The extent to which and how communities evaluate, plan for, and/or invest in resilience, and their degree of success are open questions. To develop suitable resilience guidance for communities, it would be valuable to better understand what communities typically plan for and invest in with respect to resilience, what are barriers, and what works.
Throughout the U.S., local governments have been partnering with universities to advance priority projects using the Educational Partnerships for Innovation in Communities (EPIC) model. Across a range of programs, universities with EPIC Programs have completed more than 1500 projects with local governments that were identified as priorities by their local partners. These projects address a broad suite of needs related to economic development, community revitalization, human well-being, sustainability and resilience. As new projects are completed, student interns will help update the searchable database. This will include date of completion, policy area, partnering community, university program, faculty and courses engaged, the number and level of students and hours deployed, issues, solutions, and recommendations.
Opportunities may arise based on intern interests to also work with state-run AmeriCorps Programs (like California’s CivicSpark) developing searchable databases of completed projects that advance climate change adaptation and resilience.
Once populated, coding and analysis of data from these databases can be performed depending on program needs and intern interests.
Other important skills include: Attention to detail; Computer fluency; Curiosity; Ability to ask questions; Ability to work iteratively; Comfortable working virtually. Preferred, but not required: Experience managing large data sets and working with/coding qualitative databases; Google suite and Microsoft office suite; and Data analysis.

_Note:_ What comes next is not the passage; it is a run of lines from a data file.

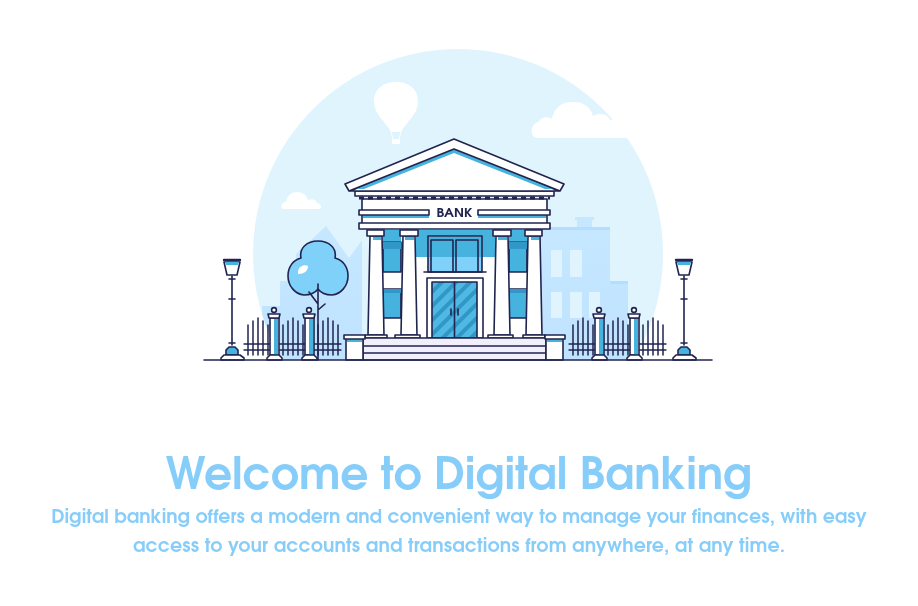
<!DOCTYPE html>
<html lang="en">
<head>
<meta charset="utf-8">
<title>Welcome to Digital Banking</title>
<style>
:root {
  --paper: #ffffff;
  --sky: #e0f4fe;
  --skyline: #bfe5ff;
  --leaf: #80d1fa;
  --glass: #46b2de;
  --glass-deep: #3097c6;
  --ink: #20244f;
  --stone: #f1effb;
  --copy: #87cdfa;
}
* { box-sizing: border-box; margin: 0; padding: 0; }
html, body { width: 918px; height: 606px; overflow: hidden; background: var(--paper); }
.welcome { position: relative; width: 918px; height: 606px; overflow: hidden; background: var(--paper); }
.bank-scene { position: absolute; left: 0; top: 0; width: 918px; height: 400px; display: block; }
.intro {
  position: absolute; left: 0; top: 441px; width: 918px;
  color: var(--copy); text-align: center; white-space: nowrap;
  font-family: "TeX Gyre Adventor", "Lato", sans-serif; font-weight: 700;
  font-variant-ligatures: none;
}
.title, .line { display: block; line-height: 0; }
.title::before, .line::before { content: ""; display: inline-block; }
.title { font-size: 44px; height: 48px; }
.title::before { height: 48px; }
.summary { font-size: 19px; padding-top: 5px; }
.line { height: 29px; }
.line::before { height: 29px; }
.line:last-child { letter-spacing: 0.1px; }
.sign { font: 700 12px "TeX Gyre Adventor", "Lato", sans-serif; fill: var(--ink); }
.outline { stroke: var(--ink); stroke-width: 1.6; stroke-linejoin: round; stroke-linecap: round; }
.white { fill: var(--paper); }
.glass { fill: var(--glass); }
.shade { fill: var(--glass); stroke: none; }
.none { fill: none; }
</style>
</head>
<body>
<main class="welcome">
  <svg class="bank-scene" viewBox="0 0 918 400" role="img" aria-label="Bank building with columns, a tree, fences and street lamps">
    <defs>
      <clipPath id="above-ground"><rect x="200" y="0" width="520" height="360"/></clipPath>
      <clipPath id="sky-disc"><circle cx="458" cy="254" r="205"/></clipPath>
      <linearGradient id="skyline-fade" x1="0" y1="0" x2="0" y2="1">
        <stop offset="0" stop-color="#c6e8ff"/><stop offset="1" stop-color="#bfe2ff"/>
      </linearGradient>
      <pattern id="door-stripes" width="10" height="10" patternUnits="userSpaceOnUse" patternTransform="rotate(45)">
        <rect width="10" height="10" fill="#4fb9e3"/><rect width="4" height="10" fill="#3097c6"/>
      </pattern>
      <g id="lamp" class="outline">
        <path class="none" d="M232 276V345M229 279H235M229 299H235M229 343H235"/>
        <path class="white" d="M224 262H240L237 275H227Z"/>
        <path class="shade" d="M225 262H239L238 265H226Z"/>
        <path class="none" d="M224 260H240" stroke-width="2.4"/>
        <path class="glass" d="M226 355V350L229 347H235L238 350V355Z"/>
        <path class="white" d="M221 360V358L224 355H240L244 358V360Z"/>
      </g>
      <g id="fence-post" class="outline">
        <circle class="white" cx="274" cy="310" r="2.4"/>
        <rect class="white" x="270" y="318" width="9" height="37"/>
        <rect class="shade" x="274" y="319" width="4" height="36"/>
        <path class="white" d="M268 314H280L279 318H269Z"/>
        <path class="white" d="M267 360V358L270 355H279L282 358V360Z"/>
      </g>
      <g id="fence">
        <g class="outline none">
          <path d="M244 344H270M244 350H270M279 344H305M279 350H305M314 344H341M314 350H341" stroke-width="1.3"/>
          <path d="M248 325V355M253 321V355M258 318V355M263 321V355M268 325V355M283 325V355M288 321V355M293 318V355M298 321V355M303 325V355M318 325V355M323 321V355M328 318V355M333 321V355M338 325V355" stroke-width="1.5"/>
        </g>
        <use href="#fence-post"/>
        <use href="#fence-post" x="35"/>
      </g>
      <g id="outer-column" class="outline">
        <path class="white" d="M370 236H382L384 335H368Z"/>
        <path class="none" d="M367 230H384V236H367ZM365 338V335H387V338Z" style="fill:var(--paper)"/>
      </g>
      <g id="inner-column" class="outline">
        <path class="white" d="M403 236H415L417 335H401Z"/>
        <path class="white" d="M400 230H418V236H400ZM395 338V335H420V338Z"/>
      </g>
    </defs>

    <g id="backdrop" clip-path="url(#above-ground)">
      <circle cx="458" cy="254" r="205" fill="var(--sky)"/>
      <g clip-path="url(#sky-disc)">
        <path fill="url(#skyline-fade)" d="M262 360V306H280V281H296V254L326 226L349 258L362 240V360Z"/>
        <path fill="url(#skyline-fade)" d="M540 360V227H577V220H575V217H594V220H592V227H610V281H628V360Z"/>
        <path fill="#b3deff" d="M550 227H610V230H550ZM610 281H628V284H610Z"/>
        <path fill="var(--sky)" d="M551 250H562V277H551ZM570 250H582V277H570ZM551 292H562V318H551ZM570 292H582V318H570ZM589 292H600V318H589Z"/>
      </g>
    </g>

    <g id="sky-details" fill="var(--paper)">
      <path d="M374 102C374 89 383 82 396 82S418 89 418 102C418 114 407 121 401 132H391C385 121 374 114 374 102Z"/>
      <path d="M391 132L393 139M401 132L399 139" stroke="var(--paper)"/>
      <rect x="392" y="139" width="8" height="5" rx="1"/>
      <path d="M538 138C529 138 530 123 539 122C540 117 548 116 552 119C554 106 564 101 574 102C584 102 591 108 593 116C600 112 608 114 610 120C617 118 623 122 624 127C634 127 638 132 638 138Z"/>
      <path d="M284 209C280 209 280 202 286 202C287 196 291 192 297 192C303 192 307 196 308 200C313 198 316 200 317 203C322 204 322 209 319 209Z"/>
    </g>

    <g id="tree" class="outline">
      <path fill="var(--leaf)" d="M301 258C299 248 307 241 318 241S337 248 335 258C343 260 348 267 348 276C348 286 341 294 332 295C326 295 321 293 318 289C315 293 310 295 304 295C295 294 288 286 288 276C288 267 293 260 301 258Z"/>
      <path class="none" d="M318 284V360M318 304L309 292M318 310L325 304"/>
      <path fill="var(--paper)" stroke="none" d="M298 272C298 267 304 264 308 266C308 271 304 274 298 274Z"/>
    </g>

    <use href="#fence"/>
    <use href="#fence" x="325"/>
    <use href="#lamp"/>
    <use href="#lamp" x="452"/>

    <g id="bank">
      <rect class="white" x="370" y="229" width="170" height="110"/>
      <g id="side-windows" class="outline glass">
        <path d="M383 242H401V272H383ZM383 289H401V318H383ZM509 242H527V272H509ZM509 289H527V318H509Z"/>
        <path class="shade" d="M383 230H401V241H383ZM509 230H527V241H509Z"/>
        <path d="M383 242H401V249H383ZM509 242H527V249H509ZM383 289H401V293H383ZM509 289H527V293H509Z" fill="var(--glass-deep)" stroke="none"/>
      </g>
      <g id="entrance" class="outline">
        <path class="shade" d="M416 230H495V257H416Z"/>
        <rect x="428" y="236" width="54" height="36" fill="var(--leaf)"/>
        <path class="shade" d="M429 237H481V257H429Z"/>
        <path class="none" d="M431 272V240H453V272M456 272V240H478V272"/>
        <path class="white" d="M427 338V278H483V338Z"/>
        <rect x="432" y="282" width="45" height="56" fill="url(#door-stripes)"/>
        <path class="none" d="M454.5 282V338M451 309V315M458 309V315"/>
        <path class="none" d="M424 272H486"/>
      </g>
      <g id="columns">
        <use href="#outer-column"/>
        <use href="#inner-column"/>
        <use href="#inner-column" x="93"/>
        <use href="#outer-column" x="158"/>
      </g>
      <path class="shade" d="M373 237H381V240H373ZM405 237H414V240H405ZM498 237H507V240H498ZM531 237H539V240H531Z"/>

      <g id="entablature" class="outline">
        <rect class="white" x="362" y="199" width="185" height="25"/>
        <rect class="white" x="359" y="223" width="191" height="6"/>
        <path class="shade" d="M363 215H429V218H363ZM478 215H546V218H478Z"/>
        <path class="white" d="M359 210H429V215H359ZM478 210H550V215H478Z"/>
        <rect class="white" x="355" y="191" width="199" height="5"/>
        <path class="none" d="M359 198H550" stroke-width="4" stroke-dasharray="5 5" stroke-linecap="butt" style="stroke-linecap:butt;stroke-width:3;stroke-dasharray:5 4"/>
      </g>
      <text class="sign" x="454.5" y="217" text-anchor="middle" textLength="36" lengthAdjust="spacingAndGlyphs">BANK</text>

      <g id="pediment" class="outline">
        <path class="white" d="M350 191L454 148L559 191Z"/>
        <path class="shade" d="M356 189L454 149L553 189L545 189L454 153L364 189Z"/>
        <path class="white" d="M345 184L454 139L564 184L560 191L454 149L349 191Z"/>
      </g>

      <g id="steps" class="outline">
        <rect x="363" y="338" width="183" height="22" fill="var(--stone)"/>
        <path class="none" d="M363 346H546M363 353H546"/>
        <path class="white" d="M346 339H363V360H346ZM546 339H563V360H546Z"/>
        <path class="shade" d="M347 339H362V342H347ZM547 339H562V342H547Z"/>
        <path class="white" d="M344 335H365V339H344ZM545 335H565V339H545Z"/>
      </g>
    </g>
    <path id="ground" class="outline none" d="M204 360H712"/>
  </svg>

  <section class="intro">
    <h1 class="title">Welcome to Digital Banking</h1>
    <p class="summary">
      <span class="line">Digital banking offers a modern and convenient way to manage your finances, with easy</span>
      <span class="line">access to your accounts and transactions from anywhere, at any time.</span>
    </p>
  </section>
</main>
</body>
</html>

EPA is committed to assisting local governments in improving community health, sustainability and resiliency; and is interested in EPIC because the model allows local governments and communities to tap into the abundance of capacity within universities. EPIC-N also provides a venue through which EPA can share and advance local and national strategies, tools and priorities. A partnership with EPIC-N provides access to the information and database. Student interns will be working with a diverse team with representatives from EPA’s Office of Research and Development (ORD), Pacific Southwest Regional Office, and EPIC-N.